Book Aid International has teamed up with 20 stars of the children’s book world to celebrate the 20th anniversary of World Book Day (WBD).
The charity began releasing a new reason to promote children’s books on social media on 3rd February and is continuing every working day until WBD on 2nd March. Book Aid International hopes the celebrations will draw more attention to the value of children’s literature as well as the need for children’s books in the communities where the charity works. The rest of the campaign will feature additional laureates, authors and publishers and a blog will be updated daily on the charity’s website. The project is running alongside the organisation’s WBD celebrations such as school children donating £1 to dress up as their favourite book character. (It costs the charity £2 to send a new book to a library or school in Africa).
The campaign began with former children’s laureate Malorie Blackman who discussed expanding children’s imaginations.

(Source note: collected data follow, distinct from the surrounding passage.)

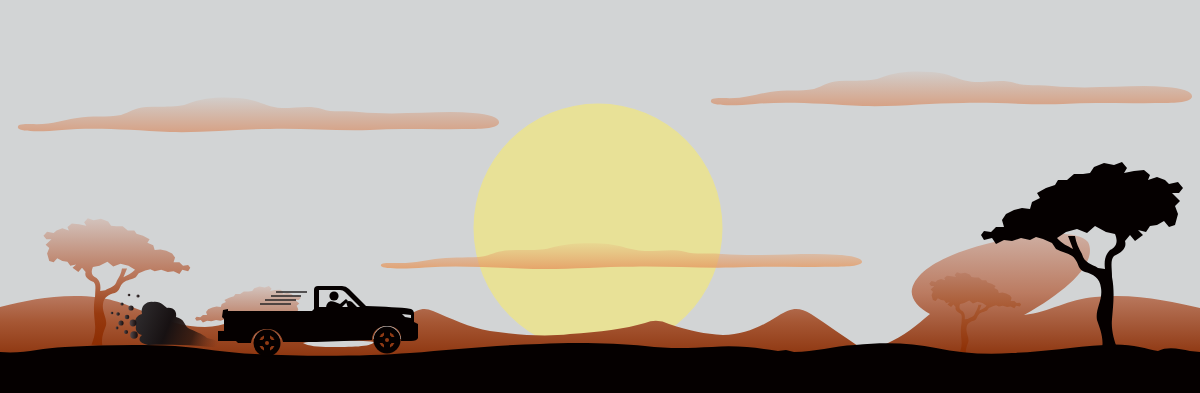
<!DOCTYPE html>
<html lang="en">
<head>
<meta charset="utf-8">
<title>Savanna drive at sunset</title>
<style>
:root {
  --sky: #d2d4d5;
  --sun: #e8e197;
  --ink: #050000;
  --rust: #903a14;
  --clay: #b97a62;
  --haze: #d3bdb4;
  --peach: #d6a286;
}
html, body { margin: 0; height: 100%; overflow: hidden; background: var(--sky); }
.scene { display: block; width: 1200px; height: 393px; background: var(--sky); }
.sun { fill: var(--sun); }
.ink { fill: var(--ink); }
.cloud { fill: url(#cloud-fade); }
.hills { fill: url(#hill-fade); }
.mound { fill: url(#mound-fade); }
.tree-far { fill: url(#tree-fade); }
.tree-mid { fill: url(#tree-mid-fade); }
.gap { fill: var(--sky); }
.speed { stroke: #2a2728; stroke-width: 1.3; }
.smoke { fill: url(#smoke-fade); }
.puffs { fill: url(#puff-fade); }
.cut { fill: none; stroke: var(--clay); }
.hub { fill: var(--rust); }
</style>
</head>
<body>
<svg class="scene" viewBox="0 0 1200 393" role="img" aria-label="A pickup truck drives across a savanna in front of a setting sun">
  <defs>
    <linearGradient id="cloud-fade" x1="0" y1="0" x2="0" y2="1">
      <stop offset="0" stop-color="#d2cdca"/>
      <stop offset="1" stop-color="#d6a286"/>
    </linearGradient>
    <linearGradient id="sun-cloud-fade" x1="0" y1="0" x2="0" y2="1">
      <stop offset="0" stop-color="#e5a070" stop-opacity=".15"/>
      <stop offset="1" stop-color="#e59a62" stop-opacity=".85"/>
    </linearGradient>
    <linearGradient id="hill-fade" gradientUnits="userSpaceOnUse" x1="0" y1="290" x2="0" y2="354">
      <stop offset="0" stop-color="#bd8069"/>
      <stop offset=".5" stop-color="#a65734"/>
      <stop offset="1" stop-color="#8f3812"/>
    </linearGradient>
    <linearGradient id="mound-fade" gradientUnits="userSpaceOnUse" x1="0" y1="232" x2="0" y2="354">
      <stop offset="0" stop-color="#cfb0a4"/>
      <stop offset=".5" stop-color="#bb7b61"/>
      <stop offset="1" stop-color="#8f3812"/>
    </linearGradient>
    <linearGradient id="tree-fade" x1="0" y1="0" x2="0" y2="1">
      <stop offset="0" stop-color="#d3c3bd"/>
      <stop offset=".45" stop-color="#b9765a"/>
      <stop offset=".75" stop-color="#983a0f"/>
      <stop offset="1" stop-color="#8c2d02"/>
    </linearGradient>
    <linearGradient id="tree-mid-fade" x1="0" y1="0" x2="0" y2="1">
      <stop offset="0" stop-color="#bb8068"/>
      <stop offset=".45" stop-color="#a8572f"/>
      <stop offset="1" stop-color="#8c2d02"/>
    </linearGradient>
    <linearGradient id="smoke-fade" gradientUnits="userSpaceOnUse" x1="136" y1="312" x2="218" y2="344">
      <stop offset="0" stop-color="#2f2c2e"/>
      <stop offset=".4" stop-color="#171112"/>
      <stop offset=".7" stop-color="#2c1710" stop-opacity=".85"/>
      <stop offset="1" stop-color="#5a2a18" stop-opacity="0"/>
    </linearGradient>
    <linearGradient id="puff-fade">
      <stop offset="0" stop-color="#55494a"/>
      <stop offset="1" stop-color="#140c0c"/>
    </linearGradient>

    <path id="cloud" d="M18 128C17 124 22 124 31 124C52 125 62 120 77 118C92 115 107 118 121 115C130 112 134 108 146 107C160 106 176 108 187 104C205 97 222 97 238 98C258 99 265 107 282 108C298 108 310 105 322 109C332 113 346 110 359 112C400 116 440 110 473 113C490 114 500 118 499 123C497 129 480 129 462 129C430 130 400 128 370 130C335 131 300 128 270 129C235 129 205 133 170 132C130 130 95 127 62 130C42 132 20 132 18 128Z"/>

    <g id="acacia">
      <path d="M981 235L984 231L991 232L996 227L1004 227L1002 220L1006 214L1014 210L1022 208L1030 209L1032 202L1040 198L1037 193L1046 188L1055 185L1058 180L1067 180L1074 174L1083 174L1090 173L1094 167L1104 163L1114 165L1122 162L1127 168L1124 173L1134 171L1144 170L1150 175L1148 180L1157 177L1165 180L1169 184L1178 182L1183 188L1179 193L1172 193L1180 201L1175 206L1178 214L1175 225L1169 227L1164 221L1157 225L1150 226L1146 232L1138 230L1143 235L1135 241L1130 235L1125 241C1127 248 1122 252 1114 256C1110 260 1112 268 1112 277C1115 293 1113 306 1112 319C1111 330 1114 340 1117 348L1102 349C1104 338 1100 329 1097 320C1095 309 1103 300 1101 288C1100 278 1093 274 1085 272C1078 270 1079 264 1075 259C1071 253 1063 253 1056 249L1052 243L1043 239L1036 237L1030 240L1021 238L1012 241L1004 240L996 244L992 238L984 240ZM1057 238C1062 244 1068 246 1073 249L1068 236L1075 236C1076 243 1079 249 1082 254C1084 263 1092 264 1098 268L1105 269C1104 261 1105 255 1110 250C1117 247 1118 241 1115 234L1106 232L1095 226L1087 233L1077 229L1066 232Z" fill-rule="evenodd"/>
    </g>

    <g id="wheel">
      <circle class="ink" r="13.5"/>
      <circle class="hub" r="8"/>
      <path d="M-8 0H8M0 -8V8" stroke="#050000" stroke-width="6"/>
      <circle class="ink" r="5.5"/>
      <circle class="hub" r="2"/>
    </g>
  </defs>

  <rect class="gap" width="1200" height="393"/>

  <g id="sky">
    <circle class="sun" cx="598" cy="228" r="124.5"/>
    <use class="cloud" href="#cloud"/>
    <use class="cloud" href="#cloud" x="693" y="-26"/>
    <use fill="url(#sun-cloud-fade)" href="#cloud" transform="translate(363 170) scale(1 .75)"/>
  </g>

  <g id="hills">
    <path class="hills" d="M0 307C25 301 45 296 75 296C108 296 122 303 145 312C170 322 184 327 205 327C225 327 235 318 255 313C285 306 300 324 330 324C365 324 390 326 408 316C418 309 424 307 433 311C450 318 470 328 490 331C520 335 545 337 570 334C600 332 625 329 645 323Q657 318 669 324C690 331 705 334 723 335C745 335 762 326 778 316C792 307 799 307 811 314C828 325 843 336 858 346V370H0Z"/>
    <path class="mound" d="M886 344C904 336 917 325 930 314C918 308 910 298 912 289C917 268 951 253 986 244C1030 233 1077 229 1088 242C1098 262 1069 290 1024 315C1050 312 1068 299 1095 297C1138 293 1172 302 1200 308V370H886Z"/>
  </g>

  <g id="distant-trees">
    <use class="tree-far" href="#acacia" transform="translate(903.5 108) scale(-.727 .68)"/>
    <use class="tree-far" href="#acacia" transform="translate(-319 214) scale(.524 .445)"/>
    <use class="tree-mid" href="#acacia" transform="translate(1467.5 201) scale(-.455 .44)"/>
  </g>

  <path id="ground" class="ink" d="M0 352C25 354 40 348 65 347C100 345 140 344 175 346C205 348 225 353 255 354C310 357 370 356 410 353C450 350 495 345 540 344C575 342 615 343 645 346C670 349 690 348 712 347C738 345 757 348 778 351L786 350L794 352C815 352 833 346 855 345C885 342 912 343 936 348C960 353 985 355 1012 353C1045 352 1070 347 1105 345C1130 343 1145 349 1158 351C1168 346 1180 349 1190 351L1200 352V393H0Z"/>

  <use id="near-tree" class="ink" href="#acacia"/>

  <g id="exhaust">
    <path class="smoke" d="M136 326C133 319 138 315 142 314C140 306 147 301 153 302C161 301 164 306 167 308C174 307 177 312 176 317C185 319 184 325 188 328C194 331 203 334 207 338C216 340 224 344 232 349C200 345 170 344 148 345C138 343 138 338 142 335C137 334 135 330 136 326Z"/>
    <g class="puffs">
      <circle cx="129" cy="295" r="1.3"/><circle cx="138" cy="296" r="1.6"/>
      <circle cx="122" cy="304" r="1.6"/><circle cx="131" cy="308" r="2.6"/>
      <circle cx="112" cy="313" r="1.3"/><circle cx="118" cy="314" r="1.8"/>
      <circle cx="127" cy="317" r="2.3"/><circle cx="121" cy="323" r="2.6"/>
      <circle cx="133" cy="323" r="3.4"/><circle cx="117" cy="328" r="1.4"/>
      <circle cx="126" cy="332" r="2"/><circle cx="134" cy="335" r="3.8"/>
    </g>
  </g>

  <g id="pickup">
    <path class="speed" d="M276 292H307M271 296H301M265 300H296M260 304H291"/>
    <path class="gap" d="M303 343C318 340 355 340 374 342C371 347 350 347 330 347C318 347 308 346 303 343Z"/>
    <path class="ink" d="M223 310L228 309V311H312L314 309V290Q314 286 318 286H342Q346 286 349 289L366 306C385 307 400 307 411 309Q414 310 414 314V322L418 324V338Q417 341 411 341H401C402 331 396 326 387 326C378 326 372 332 372 340L316 342H283C281 333 275 329 267 329C258 329 252 335 251 343H238L236 341H218V331H224V319L222 317Z"/>
    <path class="gap" d="M319 290H340Q343 290 345 292L360 307H319Z"/>
    <g id="driver" class="ink">
      <circle cx="334" cy="296" r="4.6"/>
      <path d="M326 309C326 302 330 300 335 302L340 304L346 299L348 301L341 308Z"/>
      <path d="M346 302Q349 300 352 302L358 308H348Z"/>
    </g>
    <path d="M402 314L411 315V318L405 317Z" fill="#d2d4d5"/>
    <path class="cut" d="M254 339C256 333 261 331 267 331S278 333 280 339" stroke-width="1.5"/>
    <path d="M374 339C375 331 381 327 387 327S399 331 400 339" fill="none" stroke="#d2d4d5" stroke-width="1.8"/>
    <use href="#wheel" x="267" y="343"/>
    <use href="#wheel" x="387" y="340"/>
  </g>
</svg>
</body>
</html>
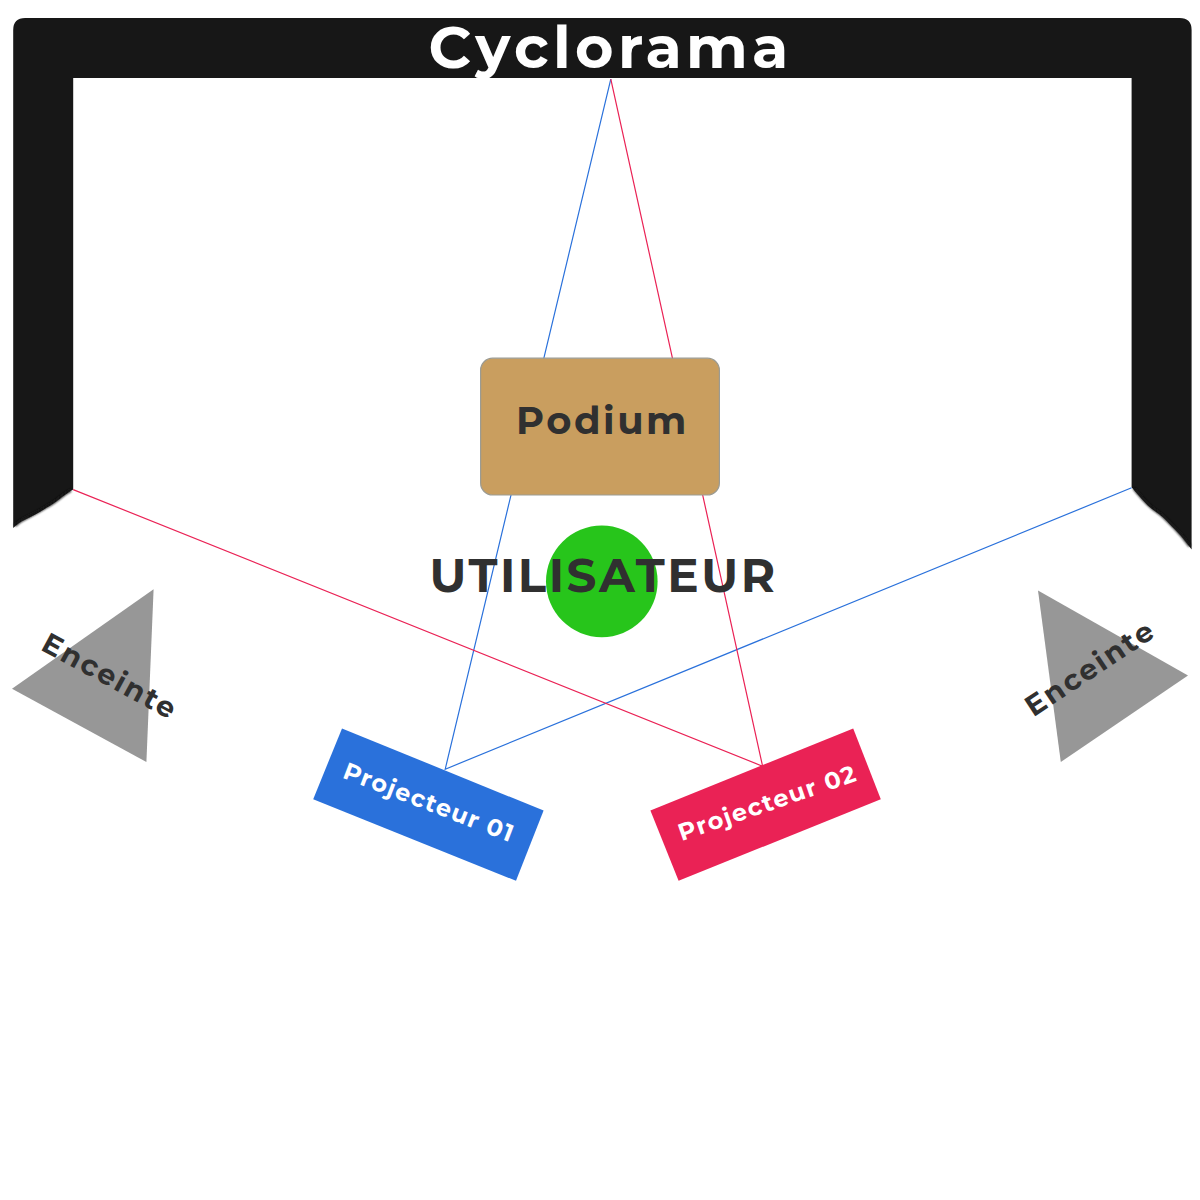
<!DOCTYPE html>
<html lang="fr">
<head>
<meta charset="utf-8">
<title>Plan d'installation</title>
<link rel="stylesheet" href="https://fonts.googleapis.com/css2?family=Montserrat:wght@600;700&amp;display=swap">
<style>
  :root {
    --paper: #ffffff;
    --screen: #171717;
    --ink: #303030;
    --wood: #c99e5f;
    --wood-edge: #9b9b93;
    --user: #27c51b;
    --speaker: #979797;
    --blue: #2a71db;
    --pink: #ea2255;
  }
  html, body { margin: 0; background: var(--paper); overflow: hidden; }
  .plan { display: block; width: 1200px; height: 1200px; background: var(--paper); }
  .plan text { font-family: "Montserrat", sans-serif; font-weight: 700; fill: var(--ink); }

  .screen { fill: var(--screen); }
  .screen-edge { fill: none; stroke: var(--screen); stroke-width: 2.4; }
  .beam { fill: none; stroke-width: 1; }
  .beam-blue { stroke: var(--blue); }
  .beam-pink { stroke: var(--pink); }
  .podium { fill: var(--wood); stroke: var(--wood-edge); stroke-width: 1; }
  .user { fill: var(--user); }
  .speaker { fill: var(--speaker); }
  .projector-blue { fill: var(--blue); }
  .projector-pink { fill: var(--pink); }

  .plan .on-dark { fill: var(--paper); }
  .label-screen { font-size: 49px; }
  .label-podium { font-size: 32px; }
  .label-user { font-size: 39px; }
  .label-speaker { font-size: 24px; }
  .label-projector { font-size: 20px; }
</style>
</head>
<body>
<svg class="plan" viewBox="0 0 1000 1000" xmlns="http://www.w3.org/2000/svg">
  <defs>
    <filter id="soft-edge" x="-20%" y="-20%" width="140%" height="140%">
      <feGaussianBlur stdDeviation="1"/>
    </filter>
  </defs>

  <g id="cyclorama">
    <path class="screen" d="M21 15H983Q993 15 993 25V458C988 451 984 446 979 441C973 435 969 430 964 427C956 422 951 415 943 406V65H61V408C52 413 47 419 39 423C33 427 27 430 21 433C17 435 14 437 11 440V25Q11 15 21 15Z"/>
    <g filter="url(#soft-edge)">
      <path class="screen-edge" d="M59 408.500C52 412 47 418 39 422C33 426 27 429 21 432C17 434 14 436 12.500 438"/>
      <path class="screen-edge" d="M945 407C951 414 956 421 964 426C969 429 973 434 979 440C984 445 988 450 991.500 455"/>
    </g>
    <text class="label-screen on-dark" x="357" y="57" textLength="300">Cyclorama</text>
  </g>

  <g id="faisceaux">
    <path class="beam beam-blue" d="M509 66L371 641L943 406.500"/>
    <path class="beam beam-pink" d="M509 66L635.500 638.500L61 408"/>
  </g>

  <g id="podium">
    <rect class="podium" x="400.500" y="298.500" width="199" height="114" rx="10"/>
    <text class="label-podium" x="430" y="361.500" textLength="142">Podium</text>
  </g>

  <g id="utilisateur">
    <circle class="user" cx="501.500" cy="484.500" r="46.500"/>
    <text class="label-user" x="358" y="493.500" textLength="288">UTILISATEUR</text>
  </g>

  <g id="enceinte-gauche">
    <path class="speaker" d="M128 491L122 635L10 574Z"/>
    <text class="label-speaker" transform="translate(33 541) rotate(28.500)" textLength="123">Enceinte</text>
  </g>

  <g id="enceinte-droite">
    <path class="speaker" d="M865 492L990 563L884 635Z"/>
    <text class="label-speaker" transform="translate(861 598) rotate(-33.500)" textLength="123">Enceinte</text>
  </g>

  <g id="projecteur-01">
    <path class="projector-blue" d="M285 607L453 675.500L430 734L261 666Z"/>
    <text class="label-projector on-dark" transform="translate(284.500 648) rotate(21)" textLength="150">Projecteur 01</text>
  </g>

  <g id="projecteur-02">
    <path class="projector-pink" d="M711 607L734 666L565.500 734L542 675.500Z"/>
    <text class="label-projector on-dark" transform="translate(568 701) rotate(-19)" textLength="155">Projecteur 02</text>
  </g>
</svg>
</body>
</html>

The bestselling author of Noughts & Crosses (Corgi), said: “Children’s books entertain, illuminate, excite and educate but perhaps most importantly they stimulate our children’s imaginations. [They] are a space and a place where each reader sets their own parameters, yet simultaneously reading nurtures and encourages the imaginations of our children to grow and flourish. Children books demonstrate that limits could and should be bounded by the imagination alone.”
Prize-winning author Penelope Lively revealed how she saw books as an extension of experience. She said: “When a child reads a book a whole new experience is opened up. Reading allows a child to step beyond its own circumstances and enter other worlds, the imaginations of other people. Fact or fiction, books are an extension of experience, for children, for anyone.”
Writer and illustrator Cressida Cowell shared her enthusiasm for the project on Monday (13th February). The author of the How to Train Your Dragon series said: “On World Book Day, I want to celebrate what children’s books can do for you. They can bring you closer as a family, as you enjoy something together. They can help develop not only reading skills, but critical thinking and empathy. They can spark your own creativity.”
The sponsor of WBD, National Book Tokens, said children’s books are important because “nothing else takes bookworms on such magical, extraordinary and exciting adventures”. The company is also teaming up with WBD to run a children’s illustration competition which closes on 14th April.
Book Aid International’s head of fundraising Hannah Watson said: “Last year, schools across the country raised enough to send 60,000 books to African readers who lack books in their homes, schools and communities. Those books have the potential to be life-changing, particularly for children who may never have even seen a children’s book before. We are so pleased to include prominent voices from the world of children’s literature in our World Book Day celebrations this year and draw attention to the huge value that children’s books bring.”